Work order —
Whenever a line carries the word "stroke", pull it out of the entries.

Listed records —
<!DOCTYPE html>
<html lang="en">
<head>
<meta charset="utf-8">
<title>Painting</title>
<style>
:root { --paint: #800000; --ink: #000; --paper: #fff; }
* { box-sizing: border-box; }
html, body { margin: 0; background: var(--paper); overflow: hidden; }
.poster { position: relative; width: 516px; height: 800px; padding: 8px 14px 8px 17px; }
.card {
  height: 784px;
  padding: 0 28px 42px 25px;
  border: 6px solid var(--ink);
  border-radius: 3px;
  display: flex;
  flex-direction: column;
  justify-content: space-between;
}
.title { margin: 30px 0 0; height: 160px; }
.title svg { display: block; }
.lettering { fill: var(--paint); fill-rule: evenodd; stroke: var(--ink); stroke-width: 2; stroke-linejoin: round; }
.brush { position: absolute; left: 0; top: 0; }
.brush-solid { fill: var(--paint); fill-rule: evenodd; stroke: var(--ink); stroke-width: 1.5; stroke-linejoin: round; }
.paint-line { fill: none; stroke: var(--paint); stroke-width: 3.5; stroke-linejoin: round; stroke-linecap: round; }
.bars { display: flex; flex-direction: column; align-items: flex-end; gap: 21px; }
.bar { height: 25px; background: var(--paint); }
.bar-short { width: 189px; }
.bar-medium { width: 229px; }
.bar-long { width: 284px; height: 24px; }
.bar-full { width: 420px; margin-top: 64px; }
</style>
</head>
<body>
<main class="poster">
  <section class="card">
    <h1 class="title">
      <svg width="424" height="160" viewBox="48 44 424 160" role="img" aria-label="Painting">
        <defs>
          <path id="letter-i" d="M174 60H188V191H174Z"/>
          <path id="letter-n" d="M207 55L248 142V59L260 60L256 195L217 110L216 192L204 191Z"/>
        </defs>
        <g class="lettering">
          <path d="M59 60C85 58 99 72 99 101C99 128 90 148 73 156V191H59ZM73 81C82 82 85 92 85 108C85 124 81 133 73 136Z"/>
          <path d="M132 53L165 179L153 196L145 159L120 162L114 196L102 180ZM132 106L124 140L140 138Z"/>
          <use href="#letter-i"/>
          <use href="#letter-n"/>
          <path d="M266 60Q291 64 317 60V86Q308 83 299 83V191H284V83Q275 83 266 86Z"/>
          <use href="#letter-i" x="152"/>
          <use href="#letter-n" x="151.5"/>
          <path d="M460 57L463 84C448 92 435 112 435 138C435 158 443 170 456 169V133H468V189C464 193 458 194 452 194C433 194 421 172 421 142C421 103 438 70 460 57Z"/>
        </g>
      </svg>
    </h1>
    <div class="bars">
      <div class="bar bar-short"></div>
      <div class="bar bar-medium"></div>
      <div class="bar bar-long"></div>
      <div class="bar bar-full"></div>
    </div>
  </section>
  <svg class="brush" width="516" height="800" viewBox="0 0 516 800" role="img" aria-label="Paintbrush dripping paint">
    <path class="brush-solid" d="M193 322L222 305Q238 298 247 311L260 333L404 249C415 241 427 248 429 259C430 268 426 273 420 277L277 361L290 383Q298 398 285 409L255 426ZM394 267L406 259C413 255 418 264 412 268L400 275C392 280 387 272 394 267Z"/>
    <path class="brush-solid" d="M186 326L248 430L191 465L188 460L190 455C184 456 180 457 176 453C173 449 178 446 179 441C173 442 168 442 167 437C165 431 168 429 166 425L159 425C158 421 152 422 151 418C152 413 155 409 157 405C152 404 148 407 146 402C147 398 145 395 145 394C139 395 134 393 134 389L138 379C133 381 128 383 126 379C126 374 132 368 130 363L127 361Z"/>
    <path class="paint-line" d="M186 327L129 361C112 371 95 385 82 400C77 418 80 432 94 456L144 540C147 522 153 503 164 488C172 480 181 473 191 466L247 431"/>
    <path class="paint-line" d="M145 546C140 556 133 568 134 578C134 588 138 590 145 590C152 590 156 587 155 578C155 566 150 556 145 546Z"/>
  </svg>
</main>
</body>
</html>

==

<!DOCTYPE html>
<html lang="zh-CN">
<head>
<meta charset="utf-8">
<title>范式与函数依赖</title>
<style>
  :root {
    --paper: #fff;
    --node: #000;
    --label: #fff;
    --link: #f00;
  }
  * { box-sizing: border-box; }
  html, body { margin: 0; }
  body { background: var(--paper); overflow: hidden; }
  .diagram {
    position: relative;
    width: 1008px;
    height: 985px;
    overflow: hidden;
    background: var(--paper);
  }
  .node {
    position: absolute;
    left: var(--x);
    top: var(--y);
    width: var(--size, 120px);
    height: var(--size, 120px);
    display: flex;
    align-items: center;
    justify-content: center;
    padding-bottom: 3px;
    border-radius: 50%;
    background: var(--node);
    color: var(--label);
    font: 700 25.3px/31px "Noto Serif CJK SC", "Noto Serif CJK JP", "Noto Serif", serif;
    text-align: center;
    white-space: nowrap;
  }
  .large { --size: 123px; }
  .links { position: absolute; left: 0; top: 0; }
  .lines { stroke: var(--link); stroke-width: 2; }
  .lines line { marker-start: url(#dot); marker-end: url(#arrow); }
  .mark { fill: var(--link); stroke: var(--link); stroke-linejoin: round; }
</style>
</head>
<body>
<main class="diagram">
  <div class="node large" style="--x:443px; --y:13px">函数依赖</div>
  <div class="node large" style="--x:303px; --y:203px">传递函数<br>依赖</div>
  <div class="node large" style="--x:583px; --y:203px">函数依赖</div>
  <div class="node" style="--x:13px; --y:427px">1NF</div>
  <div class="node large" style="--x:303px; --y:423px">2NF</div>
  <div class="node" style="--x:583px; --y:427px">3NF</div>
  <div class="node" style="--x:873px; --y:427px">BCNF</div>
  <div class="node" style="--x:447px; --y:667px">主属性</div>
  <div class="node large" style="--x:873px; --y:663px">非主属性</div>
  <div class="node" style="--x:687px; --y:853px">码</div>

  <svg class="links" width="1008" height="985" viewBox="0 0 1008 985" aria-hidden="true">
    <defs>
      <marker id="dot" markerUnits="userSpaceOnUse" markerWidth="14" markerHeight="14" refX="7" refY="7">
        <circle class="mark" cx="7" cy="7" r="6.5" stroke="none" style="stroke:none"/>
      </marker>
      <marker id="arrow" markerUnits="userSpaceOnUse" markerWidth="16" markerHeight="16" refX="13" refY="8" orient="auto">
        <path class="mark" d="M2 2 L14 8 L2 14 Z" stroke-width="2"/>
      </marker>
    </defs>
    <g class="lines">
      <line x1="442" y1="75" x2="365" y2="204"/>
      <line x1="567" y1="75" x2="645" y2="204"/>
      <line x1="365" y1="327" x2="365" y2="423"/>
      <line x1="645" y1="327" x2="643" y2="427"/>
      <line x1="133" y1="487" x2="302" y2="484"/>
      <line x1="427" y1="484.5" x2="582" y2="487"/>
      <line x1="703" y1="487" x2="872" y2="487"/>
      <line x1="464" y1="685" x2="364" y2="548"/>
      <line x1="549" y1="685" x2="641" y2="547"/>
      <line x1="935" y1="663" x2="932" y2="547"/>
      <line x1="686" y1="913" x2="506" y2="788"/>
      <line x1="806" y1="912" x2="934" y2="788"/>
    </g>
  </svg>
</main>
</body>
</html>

---

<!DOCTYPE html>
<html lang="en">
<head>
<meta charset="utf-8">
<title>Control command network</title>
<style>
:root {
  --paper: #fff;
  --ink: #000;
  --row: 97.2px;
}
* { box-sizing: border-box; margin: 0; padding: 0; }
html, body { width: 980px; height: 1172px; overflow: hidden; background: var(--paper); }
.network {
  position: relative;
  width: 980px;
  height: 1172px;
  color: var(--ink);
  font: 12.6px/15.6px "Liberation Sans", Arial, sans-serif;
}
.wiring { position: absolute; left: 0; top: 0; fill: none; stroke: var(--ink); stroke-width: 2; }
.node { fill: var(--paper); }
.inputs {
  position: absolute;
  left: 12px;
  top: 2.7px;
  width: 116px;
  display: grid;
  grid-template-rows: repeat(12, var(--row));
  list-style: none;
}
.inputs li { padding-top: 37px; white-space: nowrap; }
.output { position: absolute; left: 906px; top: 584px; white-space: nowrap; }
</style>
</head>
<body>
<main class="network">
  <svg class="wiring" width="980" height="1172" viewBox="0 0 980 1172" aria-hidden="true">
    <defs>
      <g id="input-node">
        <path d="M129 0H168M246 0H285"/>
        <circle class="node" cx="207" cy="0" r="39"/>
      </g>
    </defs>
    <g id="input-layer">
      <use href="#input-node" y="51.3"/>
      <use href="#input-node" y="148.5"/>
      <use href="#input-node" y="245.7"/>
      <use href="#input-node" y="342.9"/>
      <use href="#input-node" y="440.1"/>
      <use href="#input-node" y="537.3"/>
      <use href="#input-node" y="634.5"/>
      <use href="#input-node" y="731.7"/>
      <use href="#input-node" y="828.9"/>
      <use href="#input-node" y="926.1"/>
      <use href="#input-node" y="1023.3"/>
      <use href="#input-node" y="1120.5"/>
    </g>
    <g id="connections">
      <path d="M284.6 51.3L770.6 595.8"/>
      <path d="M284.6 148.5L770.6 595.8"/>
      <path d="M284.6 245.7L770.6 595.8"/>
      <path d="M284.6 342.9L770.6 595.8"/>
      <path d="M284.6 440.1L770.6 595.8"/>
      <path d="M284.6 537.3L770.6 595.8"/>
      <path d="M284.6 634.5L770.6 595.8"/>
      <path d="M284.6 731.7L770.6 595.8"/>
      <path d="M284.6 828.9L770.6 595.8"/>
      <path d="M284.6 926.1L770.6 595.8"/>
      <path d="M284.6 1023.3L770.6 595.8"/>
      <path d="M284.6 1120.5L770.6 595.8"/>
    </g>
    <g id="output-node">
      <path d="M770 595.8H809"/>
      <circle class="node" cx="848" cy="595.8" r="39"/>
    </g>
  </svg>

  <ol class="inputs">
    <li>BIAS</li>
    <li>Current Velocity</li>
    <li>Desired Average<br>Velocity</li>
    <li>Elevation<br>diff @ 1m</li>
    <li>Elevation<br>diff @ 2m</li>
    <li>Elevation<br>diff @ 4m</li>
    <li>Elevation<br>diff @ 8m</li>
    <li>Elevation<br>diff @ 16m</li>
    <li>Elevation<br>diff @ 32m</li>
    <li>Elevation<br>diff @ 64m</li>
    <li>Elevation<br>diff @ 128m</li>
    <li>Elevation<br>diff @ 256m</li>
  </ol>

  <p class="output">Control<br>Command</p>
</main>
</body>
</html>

Problem solution —
.lettering { fill: var(--paint); fill-rule: evenodd; stroke: var(--ink); stroke-width: 2; stroke-linejoin: round; }
.brush-solid { fill: var(--paint); fill-rule: evenodd; stroke: var(--ink); stroke-width: 1.5; stroke-linejoin: round; }
.paint-line { fill: none; stroke: var(--paint); stroke-width: 3.5; stroke-linejoin: round; stroke-linecap: round; }
  .lines { stroke: var(--link); stroke-width: 2; }
  .mark { fill: var(--link); stroke: var(--link); stroke-linejoin: round; }
        <circle class="mark" cx="7" cy="7" r="6.5" stroke="none" style="stroke:none"/>
        <path class="mark" d="M2 2 L14 8 L2 14 Z" stroke-width="2"/>
.wiring { position: absolute; left: 0; top: 0; fill: none; stroke: var(--ink); stroke-width: 2; }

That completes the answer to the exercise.